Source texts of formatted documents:

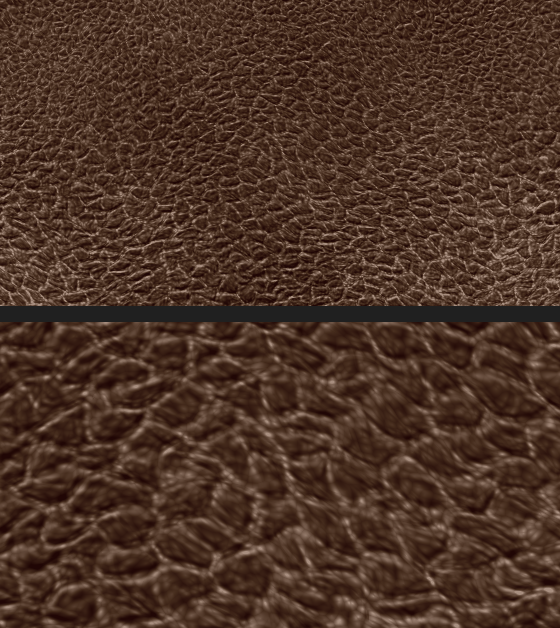
Top, the full canvas; bottom, a detail of the centre.
A WebGL 2 fragment shader for this texture:

```glsl
#version 300 es
precision highp float;
// Dark brown creased leather: pebbled cells, finer grain above, long wrinkles below.

#define PEBBLE_FREQ vec2(19.0, 28.0)
#define FINE_FREQ vec2(33.0, 52.0)
#define WRINKLE_FREQ vec2(9.0, 24.0)
#define GRIT_FREQ vec2(92.0, 118.0)
#define FINE_TILT 0.6
#define LIGHT_STEP vec2(-0.0028, 0.0052)
#define RELIEF 3.6
#define CREASE_GLOW 1.6
#define GRIT 1.4
#define MEDIAN_TONE 0.275
#define CONTRAST 0.37

uniform vec2 u_resolution;
out vec4 fragColor;

vec2 hash2(vec2 p) {
    vec3 q = fract(p.xyx * vec3(0.1031, 0.1030, 0.0973));
    q += dot(q, q.yzx + 33.33);
    return fract((q.xx + q.yz) * q.zy);
}

// Distances to the nearest and second nearest cell centre.
vec2 cellular(vec2 p) {
    vec2 base = floor(p), local = fract(p);
    vec2 nearest = vec2(8.0);
    for (int y = -1; y <= 1; y++) {
        for (int x = -1; x <= 1; x++) {
            vec2 offset = vec2(x, y);
            float d = length(offset + hash2(base + offset + 71.0) - local);
            nearest = d < nearest.x ? vec2(d, nearest.x)
                                    : vec2(nearest.x, min(nearest.y, d));
        }
    }
    return nearest;
}

float cellGap(vec2 p) {
    vec2 d = cellular(p);
    return d.y - d.x;
}

mat2 rotation(float a) {
    return mat2(cos(a), sin(a), -sin(a), cos(a));
}

// Slow bending of the hide plus a small wobble of the crease lines.
vec2 bend(vec2 p) {
    p.y += 0.045 * sin(4.1 * p.x + 1.7 * p.y + 0.6) + 0.016 * sin(9.3 * p.x - 6.0 * p.y);
    p.x += 0.030 * sin(5.2 * p.y - 2.1 * p.x);
    p += 0.0035 * sin(p.yx * vec2(83.0, 67.0) + 2.0 * sin(p * 41.0));
    return p;
}

float fineArea(vec2 p) {
    return smoothstep(0.55, 0.95, p.y + 0.15 * cos(4.6 * (p.x - 0.2)));
}

float wrinkleArea(vec2 p) {
    return 1.0 - smoothstep(0.2, 0.65, p.y + 0.15 * sin(3.0 * p.x - 1.0));
}

// x: surface height, y: strength of the pale crease lines.
vec2 hide(vec2 p) {
    float fine = fineArea(p), wrinkled = wrinkleArea(p);
    vec2 q = bend(p);
    float pebble = cellGap(q * PEBBLE_FREQ);
    float grain = cellGap(rotation(FINE_TILT) * q * FINE_FREQ);
    float wrinkle = cellGap(q * WRINKLE_FREQ + 13.0);

    float height = mix(0.52, 0.22, fine) * smoothstep(0.0, 0.42, pebble)
                 + mix(0.24, 0.46, fine) * smoothstep(0.0, 0.5, grain)
                 + mix(0.12, 0.55, wrinkled) * smoothstep(0.0, 0.5, wrinkle);
    float crease = mix(0.9, 0.3, fine) * (1.0 - smoothstep(0.0, 0.22, pebble))
                 + mix(0.2, 0.6, fine) * (1.0 - smoothstep(0.0, 0.28, grain))
                 + 0.35 * wrinkled * (1.0 - smoothstep(0.0, 0.2, wrinkle));
    return vec2(height, crease);
}

// Broad layered sines for worn and shaded patches.
float patches(vec2 p) {
    return 0.5 * sin(3.7 * p.x + 2.3 * sin(2.9 * p.y + 0.7))
         + 0.3 * sin(7.1 * p.y - 4.3 * p.x + 1.9)
         + 0.2 * sin(11.0 * p.x + 8.0 * p.y);
}

vec3 leatherColour(float tone) {
    vec3 shade = vec3(0.16, 0.06, 0.04);
    vec3 body = vec3(0.27, 0.17, 0.11);
    vec3 shine = vec3(0.55, 0.45, 0.39);
    return tone < body.r ? mix(shade, body, (tone - shade.r) / (body.r - shade.r))
                         : mix(body, shine, (tone - body.r) / (shine.r - body.r));
}

void main() {
    vec2 p = gl_FragCoord.xy / u_resolution.y;
    vec2 surface = hide(p);
    float slope = surface.x - hide(p + LIGHT_STEP).x;

    // Pores break the creases into uneven, short strokes.
    float pore = cellular(bend(p) * GRIT_FREQ).x - 0.5;
    float worn = patches(p);
    float glow = surface.y * (0.95 + 0.25 * worn - 0.9 * pore) - 0.27;

    float light = RELIEF * slope * (1.0 - 0.2 * worn)
                + CREASE_GLOW * glow - GRIT * pore + 0.3 * worn;
    float tone = clamp(MEDIAN_TONE * exp(CONTRAST * light), 0.125, 0.66);
    fragColor = vec4(clamp(leatherColour(tone), 0.0, 1.0), 1.0);
}
```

WHAT TO DO:
Give every entry back unchanged, with no pictures.

ANSWER TO THE PROBLEM:
Top, the full canvas; bottom, a detail of the centre.
A WebGL 2 fragment shader for this texture:

```glsl
#version 300 es
precision highp float;
// Dark brown creased leather: pebbled cells, finer grain above, long wrinkles below.

#define PEBBLE_FREQ vec2(19.0, 28.0)
#define FINE_FREQ vec2(33.0, 52.0)
#define WRINKLE_FREQ vec2(9.0, 24.0)
#define GRIT_FREQ vec2(92.0, 118.0)
#define FINE_TILT 0.6
#define LIGHT_STEP vec2(-0.0028, 0.0052)
#define RELIEF 3.6
#define CREASE_GLOW 1.6
#define GRIT 1.4
#define MEDIAN_TONE 0.275
#define CONTRAST 0.37

uniform vec2 u_resolution;
out vec4 fragColor;

vec2 hash2(vec2 p) {
    vec3 q = fract(p.xyx * vec3(0.1031, 0.1030, 0.0973));
    q += dot(q, q.yzx + 33.33);
    return fract((q.xx + q.yz) * q.zy);
}

// Distances to the nearest and second nearest cell centre.
vec2 cellular(vec2 p) {
    vec2 base = floor(p), local = fract(p);
    vec2 nearest = vec2(8.0);
    for (int y = -1; y <= 1; y++) {
        for (int x = -1; x <= 1; x++) {
            vec2 offset = vec2(x, y);
            float d = length(offset + hash2(base + offset + 71.0) - local);
            nearest = d < nearest.x ? vec2(d, nearest.x)
                                    : vec2(nearest.x, min(nearest.y, d));
        }
    }
    return nearest;
}

float cellGap(vec2 p) {
    vec2 d = cellular(p);
    return d.y - d.x;
}

mat2 rotation(float a) {
    return mat2(cos(a), sin(a), -sin(a), cos(a));
}

// Slow bending of the hide plus a small wobble of the crease lines.
vec2 bend(vec2 p) {
    p.y += 0.045 * sin(4.1 * p.x + 1.7 * p.y + 0.6) + 0.016 * sin(9.3 * p.x - 6.0 * p.y);
    p.x += 0.030 * sin(5.2 * p.y - 2.1 * p.x);
    p += 0.0035 * sin(p.yx * vec2(83.0, 67.0) + 2.0 * sin(p * 41.0));
    return p;
}

float fineArea(vec2 p) {
    return smoothstep(0.55, 0.95, p.y + 0.15 * cos(4.6 * (p.x - 0.2)));
}

float wrinkleArea(vec2 p) {
    return 1.0 - smoothstep(0.2, 0.65, p.y + 0.15 * sin(3.0 * p.x - 1.0));
}

// x: surface height, y: strength of the pale crease lines.
vec2 hide(vec2 p) {
    float fine = fineArea(p), wrinkled = wrinkleArea(p);
    vec2 q = bend(p);
    float pebble = cellGap(q * PEBBLE_FREQ);
    float grain = cellGap(rotation(FINE_TILT) * q * FINE_FREQ);
    float wrinkle = cellGap(q * WRINKLE_FREQ + 13.0);

    float height = mix(0.52, 0.22, fine) * smoothstep(0.0, 0.42, pebble)
                 + mix(0.24, 0.46, fine) * smoothstep(0.0, 0.5, grain)
                 + mix(0.12, 0.55, wrinkled) * smoothstep(0.0, 0.5, wrinkle);
    float crease = mix(0.9, 0.3, fine) * (1.0 - smoothstep(0.0, 0.22, pebble))
                 + mix(0.2, 0.6, fine) * (1.0 - smoothstep(0.0, 0.28, grain))
                 + 0.35 * wrinkled * (1.0 - smoothstep(0.0, 0.2, wrinkle));
    return vec2(height, crease);
}

// Broad layered sines for worn and shaded patches.
float patches(vec2 p) {
    return 0.5 * sin(3.7 * p.x + 2.3 * sin(2.9 * p.y + 0.7))
         + 0.3 * sin(7.1 * p.y - 4.3 * p.x + 1.9)
         + 0.2 * sin(11.0 * p.x + 8.0 * p.y);
}

vec3 leatherColour(float tone) {
    vec3 shade = vec3(0.16, 0.06, 0.04);
    vec3 body = vec3(0.27, 0.17, 0.11);
    vec3 shine = vec3(0.55, 0.45, 0.39);
    return tone < body.r ? mix(shade, body, (tone - shade.r) / (body.r - shade.r))
                         : mix(body, shine, (tone - body.r) / (shine.r - body.r));
}

void main() {
    vec2 p = gl_FragCoord.xy / u_resolution.y;
    vec2 surface = hide(p);
    float slope = surface.x - hide(p + LIGHT_STEP).x;

    // Pores break the creases into uneven, short strokes.
    float pore = cellular(bend(p) * GRIT_FREQ).x - 0.5;
    float worn = patches(p);
    float glow = surface.y * (0.95 + 0.25 * worn - 0.9 * pore) - 0.27;

    float light = RELIEF * slope * (1.0 - 0.2 * worn)
                + CREASE_GLOW * glow - GRIT * pore + 0.3 * worn;
    float tone = clamp(MEDIAN_TONE * exp(CONTRAST * light), 0.125, 0.66);
    fragColor = vec4(clamp(leatherColour(tone), 0.0, 1.0), 1.0);
}
```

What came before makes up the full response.